“How California’s High-Speed Train Derailed”
In 2008, California voters approved the first bonds for a $33 billion San Francisco-Los Angeles high-speed train.
14 years later, The New York Times now calls the project “a case study in how ambitious public works projects can become dangerously encumbered by political compromises, unrealistic cost estimates, faulty engineering and a determination to persevere on projects that have become…too big to fail….”

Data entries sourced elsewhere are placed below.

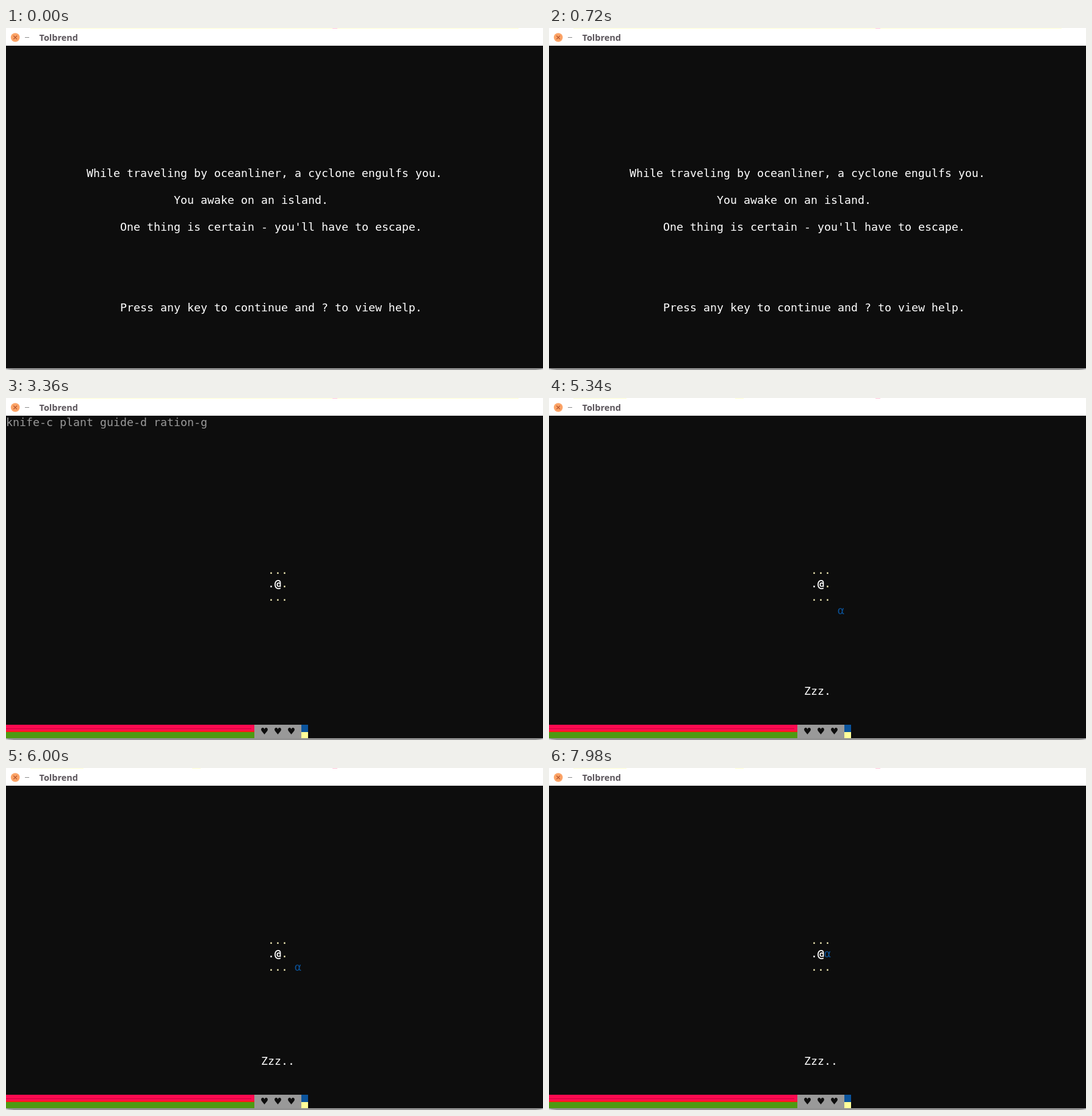
Write an HTML page that moves like this. It is 880 by 560 pixels and loops after 8 s.

```html
<!DOCTYPE html>
<html lang="en">
<head>
<meta charset="utf-8">
<title>Tolbrend</title>
<style>
  html, body { margin: 0; width: 100%; height: 100%; overflow: hidden; background: #0d0d0d; }
  svg { display: block; width: 880px; height: 560px; }
  .term text { font: 18.27px "DejaVu Sans Mono", monospace; fill: #fff; }
  .title { font: bold 14.5px "Open Sans", "Noto Sans", sans-serif; fill: #5b555b; }
</style>
</head>
<body>
<svg id="stage" viewBox="0 0 880 560">
  <rect width="880" height="560" fill="#0d0d0d"/>
  <g id="bar">
    <rect width="880" height="29" fill="#fff"/>
    <circle cx="15.2" cy="15.5" r="7.3" fill="#fca467"/>
    <path d="M12.3 12.6l5.8 5.8M18.1 12.6l-5.8 5.8" stroke="#b4532c" stroke-width="1.3"/>
    <rect x="31" y="15" width="7" height="1" fill="#8c8c8c"/>
    <text class="title" x="54.5" y="21">Tolbrend</text>
  </g>
  <g id="edge">
    <rect y="557" width="880" height="3" fill="#929292"/>
    <path d="M0 557.5Q3 559 13 560H0zM880 557.5Q877 559 868 560H880z" fill="#d0d0d0"/>
  </g>
  <g id="term" class="term"></g>
</svg>
<script>
const LOOP = 8000, CELL_W = 11, CELL_H = 22, TOP = 29;
const NS = "http://www.w3.org/2000/svg";
const term = document.getElementById("term");
const bar = document.getElementById("bar");
const SAND = "#f6efb8", SEA = "#0b5298";

function add(parent, tag, attrs = {}) {
  const el = document.createElementNS(NS, tag);
  for (const key in attrs) el.setAttribute(key, attrs[key]);
  return parent.appendChild(el);
}

function rect(parent, x, y, width, height, fill) {
  return add(parent, "rect", { x, y, width, height, fill });
}

function print(parent, col, row, str, fill = "#fff", weight = 400) {
  const el = add(parent, "text", { x: col * CELL_W, y: TOP + 17 + row * CELL_H });
  el.textContent = str;
  el.style.fill = fill;
  el.style.fontWeight = weight;
  return el;
}

// Visible only during [from, to), with hard cuts
function during(el, from, to = LOOP) {
  const frames = [{ offset: 0, opacity: from ? 0 : 1 }];
  if (from) frames.push({ offset: from / LOOP, opacity: 1 });
  if (to < LOOP) frames.push({ offset: to / LOOP, opacity: 0 });
  frames.push({ offset: 1, opacity: to < LOOP ? 0 : 1 });
  for (const f of frames) f.easing = "step-end";
  el.animate(frames, { duration: LOOP, iterations: Infinity }).startTime = start;
  return el;
}

const start = document.timeline.currentTime || 0;

// Sliver of the page above the window
const early = during(add(bar, "g"), 0, 3580);
rect(early, 40, 0, 800, 1, "#ffffce");
const late = during(add(bar, "g"), 3580);
rect(late, 40, 0, 87, 1, "#ffffce");
rect(late, 305, 0, 14, 1, "#ffffce");
rect(bar, 535, 0, 8, 1, "#ffc4d8");

const intro = during(add(term, "g"), 0, 3360);
print(intro, 12, 9, "While traveling by oceanliner, a cyclone engulfs you.");
print(intro, 25, 11, "You awake on an island.");
print(intro, 17, 13, "One thing is certain - you'll have to escape.");
print(intro, 17, 19, "Press any key to continue and ? to view help.");

const game = during(add(term, "g"), 3360);
for (const row of [11, 13]) print(game, 39, row, "...", SAND);
print(game, 39, 12, ".");
print(game, 40, 12, "@", "#fff", 700);
during(print(game, 41, 12, ".", SAND), 3360, 7980);

// Status row
rect(game, 0, 535, 407, 12, "#ff0a50");
rect(game, 0, 541, 402, 1, "#cc0340");
rect(game, 0, 545, 407, 2, "#fa1c14");
rect(game, 0, 547, 407, 10, "#4e9a12");
rect(game, 407, 535, 77, 22, "#999");
for (const col of [38, 40, 42]) print(game, col, 23, "♥", "#0d0d0d");
rect(game, 484, 535, 11, 12, "#0b549c");
rect(game, 484, 547, 11, 10, "#ffff99");

during(print(term, 0, 0, "knife-c plant guide-d ration-g", "#999"), 3360, 5340);

// col, row, from, to
const walk = [[43, 14, 5340, 6000], [43, 13, 6000, 7980], [41, 12, 7980]];
for (const [col, row, from, to] of walk) during(print(term, col, row, "α", SEA), from, to);

const snores = [["Zzz.", 5340, 6000], ["Zzz..", 6000, 7320], ["Zzz", 7320, 7980], ["Zzz..", 7980]];
for (const [str, from, to] of snores) during(print(term, 38, 20, str), from, to);
</script>
</body>
</html>
```
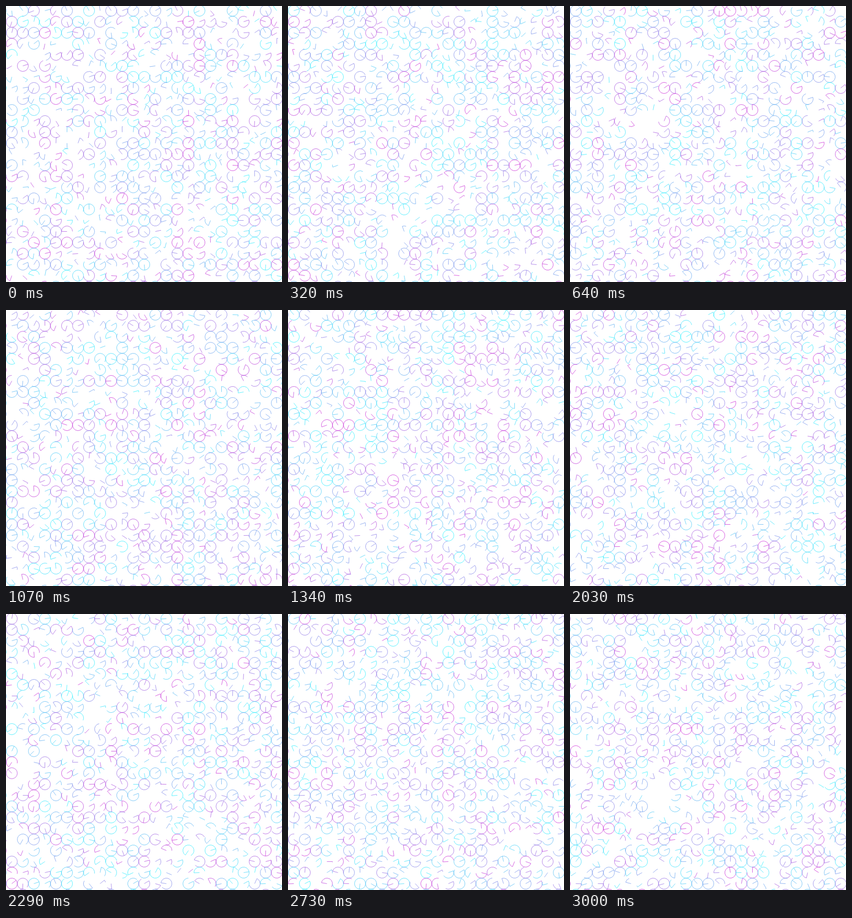
An HTML page with a canvas that plays this animation: 500x500 px, repeating every 3.1 s.

```html
<!DOCTYPE html>
<html lang="en">
<head>
<meta charset="utf-8">
<title>Random arcs</title>
<style>
html, body { margin: 0; width: 100%; height: 100%; overflow: hidden; background: #fff; }
canvas { display: block; width: 500px; height: 500px; }
</style>
</head>
<body>
<canvas id="stage" width="500" height="500"></canvas>
<script>
const ctx = document.getElementById('stage').getContext('2d');
const LOOP = 3100, CELL = 20, RADIUS = 10, TAU = Math.PI * 2;
const CYAN = [0, 240, 255], MAGENTA = [196, 0, 206];

// Runs of evenly spaced redraws: first time, last time, count
const RUNS = [
  [60, 550, 7], [640, 1160, 7], [1250, 1770, 7],
  [1850, 2290, 6], [2380, 2820, 6], [2910, 3000, 2]
];
const times = [0];
for (const [from, to, count] of RUNS) {
  for (let i = 0; i < count; i++) {
    times.push(Math.round((from + (to - from) * i / (count - 1)) / 10) * 10);
  }
}

function seeded(seed) {
  let s = seed | 0;
  return () => {
    s = (s + 0x6D2B79F5) | 0;
    let t = Math.imul(s ^ (s >>> 15), 1 | s);
    t = (t + Math.imul(t ^ (t >>> 7), 61 | t)) ^ t;
    return ((t ^ (t >>> 14)) >>> 0) / 4294967296;
  };
}

function mix(t) {
  const rgb = CYAN.map((c, i) => Math.round(c + (MAGENTA[i] - c) * t));
  return `rgb(${rgb})`;
}

// One spoke from the centre, then a clockwise arc
function drawArc(x, y, start, sweep, color) {
  ctx.strokeStyle = color;
  ctx.beginPath();
  ctx.moveTo(x, y);
  ctx.arc(x, y, RADIUS, start, start + sweep);
  ctx.stroke();
}

function drawField(step) {
  const rand = seeded(step * 7919 + 101);
  ctx.fillStyle = '#fff';
  ctx.fillRect(0, 0, 500, 500);
  ctx.lineWidth = 0.6;
  for (let col = -1; col <= 24; col++) {
    for (let row = 0; row <= 25; row++) {
      const kind = rand(), angle = rand(), tilt = rand(), part = rand(), tone = rand();
      if (kind < 0.08) continue;
      const start = tilt < 0.2 ? -0.45 + (angle - 0.5) * 0.5 : angle * TAU;
      const sweep = kind > 0.8 ? TAU : part ** 1.25 * TAU;
      drawArc(10.5 + col * CELL, 8.5 + row * CELL, start, sweep, mix(tone ** 1.15));
    }
  }
}

let shown = -1;
const origin = performance.now();

function tick() {
  const t = (performance.now() - origin) % LOOP;
  let step = times.length - 1;
  while (step > 0 && times[step] > t) step--;
  if (step !== shown) {
    drawField(step);
    shown = step;
  }
  requestAnimationFrame(tick);
}
tick();
</script>
</body>
</html>
```
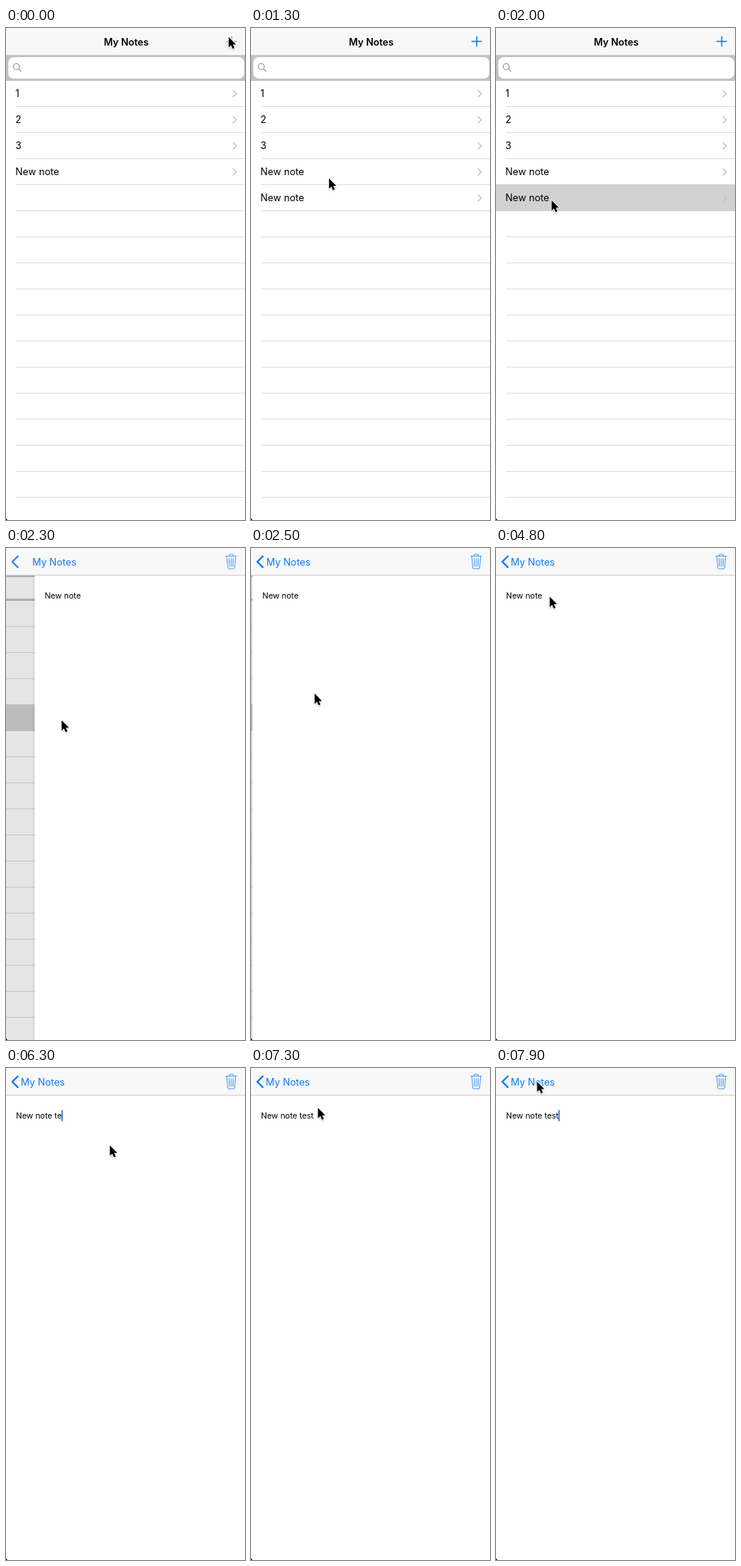
Animation, 312 px wide and 642 px high, one loop 8 s. Source, as an HTML page:

```html
<!DOCTYPE html>
<html lang="en">
<head>
<meta charset="utf-8">
<title>My Notes</title>
<style>
  html, body { margin: 0; width: 100%; height: 100%; overflow: hidden; background: #fff; }
  svg { display: block; width: 100%; height: 100%; }
  text { font: 12.7px Inter, Roboto, sans-serif; white-space: pre; }
  .bar { text-anchor: middle; }
  .title { font-weight: 600; }
  .body { font-size: 10.5px; }
  .blue { fill: #0a7af5; }
  .icon { fill: none; stroke: #0a7af5; }
  .rule { stroke: #dedee1; }
  .disclosure { fill: none; stroke: #c3c3c8; stroke-width: 1.4; }
</style>
</head>
<body>
<svg viewBox="0 0 312 642">
  <defs>
    <linearGradient id="edge">
      <stop offset="0" stop-opacity="0"/>
      <stop offset="1" stop-opacity=".08"/>
    </linearGradient>
    <filter id="soft" x="-50%" y="-50%" width="200%" height="200%">
      <feGaussianBlur stdDeviation=".9"/>
    </filter>
    <path id="arrow" d="M0 0V13.6L3.1 10.8L5.2 15.5L7.6 14.4L5.5 9.8H9.6Z"/>
  </defs>
  <rect width="312" height="642" fill="#fff"/>

  <g id="list">
    <rect y="36" width="312" height="33" fill="#c1c1c6"/>
    <rect x="3" y="38" width="308" height="28" rx="7" fill="#fff"/>
    <g fill="none" stroke="#8e8e93" stroke-width="1.1">
      <circle cx="13.4" cy="50.4" r="3.9"/>
      <path d="M16.2 53.2L19.8 56.8"/>
    </g>
    <g id="rules"></g>
    <rect id="highlight" y="204" width="312" height="35" fill="#d1d1d1"/>
    <g id="rows"></g>
  </g>
  <rect id="dim" y="36" width="312" height="606"/>

  <g id="page">
    <rect x="-4" y="36" width="4" height="606" fill="url(#edge)"/>
    <rect y="36" width="312" height="606" fill="#fff"/>
    <text id="note" class="body" x="13" y="66.4"></text>
    <rect id="caret" y="55" width="1.7" height="14.5" fill="#3d6de0"/>
  </g>

  <rect width="312" height="35" fill="#f8f8f8"/>
  <rect y="35" width="312" height="1" fill="#cdcdcf"/>
  <text id="title" class="bar title" y="22.5">My Notes</text>
  <path id="plus" class="icon" stroke-width="1.5" d="M287.8 17.5H301.4M294.6 10.7V24.3"/>
  <g id="detailBar">
    <path class="icon" stroke-width="2.2" d="M16 10.3L8.3 18L16 25.7"/>
    <text id="back" class="bar blue" y="22.5">My Notes</text>
    <path class="icon" stroke-width=".9" opacity=".85" d="M286.7 10.6H301.3M291.4 10.6V9Q291.4 8.2 292.2 8.2H295.8Q296.6 8.2 296.6 9V10.6
      M288.2 10.8L289.6 26Q289.7 27 290.7 27H297.3Q298.3 27 298.4 26L299.8 10.8
      M291.2 13.3L291.8 24.3M294 13.3V24.3M296.8 13.3L296.2 24.3"/>
  </g>

  <path d="M0 639.8L2.2 642H0Z" fill="#222"/>
  <g id="cursor">
    <use href="#arrow" y="1.6" opacity=".45" filter="url(#soft)"/>
    <use href="#arrow" stroke="#fff" stroke-width="2" stroke-linejoin="round"/>
    <use href="#arrow"/>
  </g>
</svg>

<script>
const LOOP = 8000, TICK = 100, WIDTH = 312;
const ROW = 34, FIRST_ROW = 69;
const PRESS_END = 100, ROW_ADDED = 700, ROW_TAPPED = 2000, PUSH = 2100, NOTE_TAPPED = 5200;
const byId = id => document.getElementById(id);
const opacity = (id, value) => byId(id).setAttribute('opacity', value);
const move = (id, x, y = 0) => byId(id).setAttribute('transform', `translate(${x} ${y})`);
const clamp = v => Math.min(1, Math.max(0, v));

for (let i = 1; i <= 16; i++) {
  const y = FIRST_ROW + i * ROW - .5;
  byId('rules').innerHTML += `<path class="rule" d="M13 ${y}H312"/>`;
}
byId('rows').innerHTML = ['1', '2', '3', 'New note', 'New note'].map((label, i) => {
  const y = FIRST_ROW + i * ROW;
  return `<g><text x="12.3" y="${y + 21.2}">${label}</text>
    <path class="disclosure" d="M296 ${y + 12.2}L300.8 ${y + 16.7}L296 ${y + 21.2}"/></g>`;
}).join('');
const newRow = byId('rows').lastElementChild;

const plusButton = { x: 290.7, y: 11.7 };
const glides = [
  { from: 700, to: 1600, x: 72.6, y: 224.8 },
  { from: 2400, to: 3100, x: 119.6, y: 67.7 },
  { from: 3100, to: 3300, x: 79.6, y: 60.6 },
  { from: 4700, to: 5000, x: 60.6, y: 66.5 },
  { from: 5100, to: 5500, x: 135.6, y: 101 },
  { from: 6900, to: 7900, x: 53.6, y: 17.7 }
];
const NOTE = 'New note', TYPED = ' test';
const keyTimes = [5400, 6200, 6300, 6500, 6600];

function cursorAt(t) {
  return glides.reduce((p, { from, to, x, y }) => {
    const k = Math.sin(clamp((t - from) / (to - from)) * Math.PI / 2);
    return { x: p.x + (x - p.x) * k, y: p.y + (y - p.y) * k };
  }, plusButton);
}

// Critically damped spring: remaining share of the push
function pushRest(t) {
  const u = Math.max(0, t - PUSH) * .0183;
  return (1 + u) * Math.exp(-u);
}

// Solid after each tap or key, then a soft blink once a second
function caretOpacity(t) {
  const since = t - [NOTE_TAPPED, ...keyTimes].findLast(time => time <= t);
  if (t < NOTE_TAPPED) return 0;
  return since < 300 ? 1 : clamp(.5 + .62 * Math.cos((since - 200) / 500 * Math.PI));
}

function render(t) {
  const rest = pushRest(t), done = 1 - rest;
  move('list', -.3 * WIDTH * done);
  move('page', WIDTH * rest);
  opacity('page', t > PUSH ? 1 : 0);
  opacity('dim', .115 * done);
  newRow.setAttribute('opacity', t >= ROW_ADDED ? 1 : 0);
  opacity('highlight', t >= ROW_TAPPED ? 1 : 0);

  // Both titles share one path and cross-fade, a touch behind the page
  const titleX = 48 + 109 * rest ** .93;
  for (const id of ['title', 'back']) byId(id).setAttribute('x', titleX);
  opacity('title', rest);
  opacity('detailBar', done);
  opacity('plus', t < PRESS_END ? .55 : rest);

  const note = byId('note');
  note.textContent = NOTE + TYPED.slice(0, keyTimes.filter(time => time <= t).length);
  byId('caret').setAttribute('x', 12.7 + note.getComputedTextLength());
  opacity('caret', caretOpacity(t));

  const { x, y } = cursorAt(t);
  move('cursor', x, y);
}

let shown = -1;
function frame() {
  // Small lead so a tick is never painted late
  const t = Math.floor((performance.now() + 10) % LOOP / TICK) * TICK;
  if (t !== shown) render(shown = t);
  requestAnimationFrame(frame);
}
frame();
</script>
</body>
</html>
```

Political compromises, records show, produced difficult and expensive routes through the state’s agricultural belt. They routed the train through a geologically complex mountain pass in the Bay Area. And they dictated that construction would begin in the center of the state, in the heartland of agriculture, not at either end of the city where tens of millions of potential cyclists live. The pros and cons of these routing choices have been debated for years. But it is only today that we see how costly the political choices were. Together they turned a project that could have been built more quickly and cheaply into a monster so expensive that, without a major new source of funding, there’s little chance it could ever achieve its original goal of linking California’s two largest metropolitan areas in two hours and 40 minutes….
Fourteen years later, construction is now underway on part of a 171-mile “starter” line connecting a few central California cities, which was promised for 2030. But few expect that it achieves this goal. Meanwhile, costs continued to rise. When the California High-Speed Rail Authority released its new draft 2022 business plan in February, it estimated a final cost of up to $105 billion. Less than three months later, the “final plan” raised the estimate to $113 billion. The railway authority said it has accelerated the pace of construction of the start-up system, but at the current rate of spending of $1.8 million a day, according to projections widely used by engineers and project managers, the train will not could not be completed in this century. ..
At present, there is no identified funding source for the $100 billion it will take to expand the Central Valley Rail Project to its original goals, Los Angeles and San Francisco, in part because that legislators, more convinced of the usefulness of high-speed rail viability, pushed to divert additional funding to regional rail projects….
The Times review, however, found that the political agreements created serious obstacles to the project from the start. Speaking candidly on the subject for the first time, some of the high-speed rail authority’s former executives said the project may never work.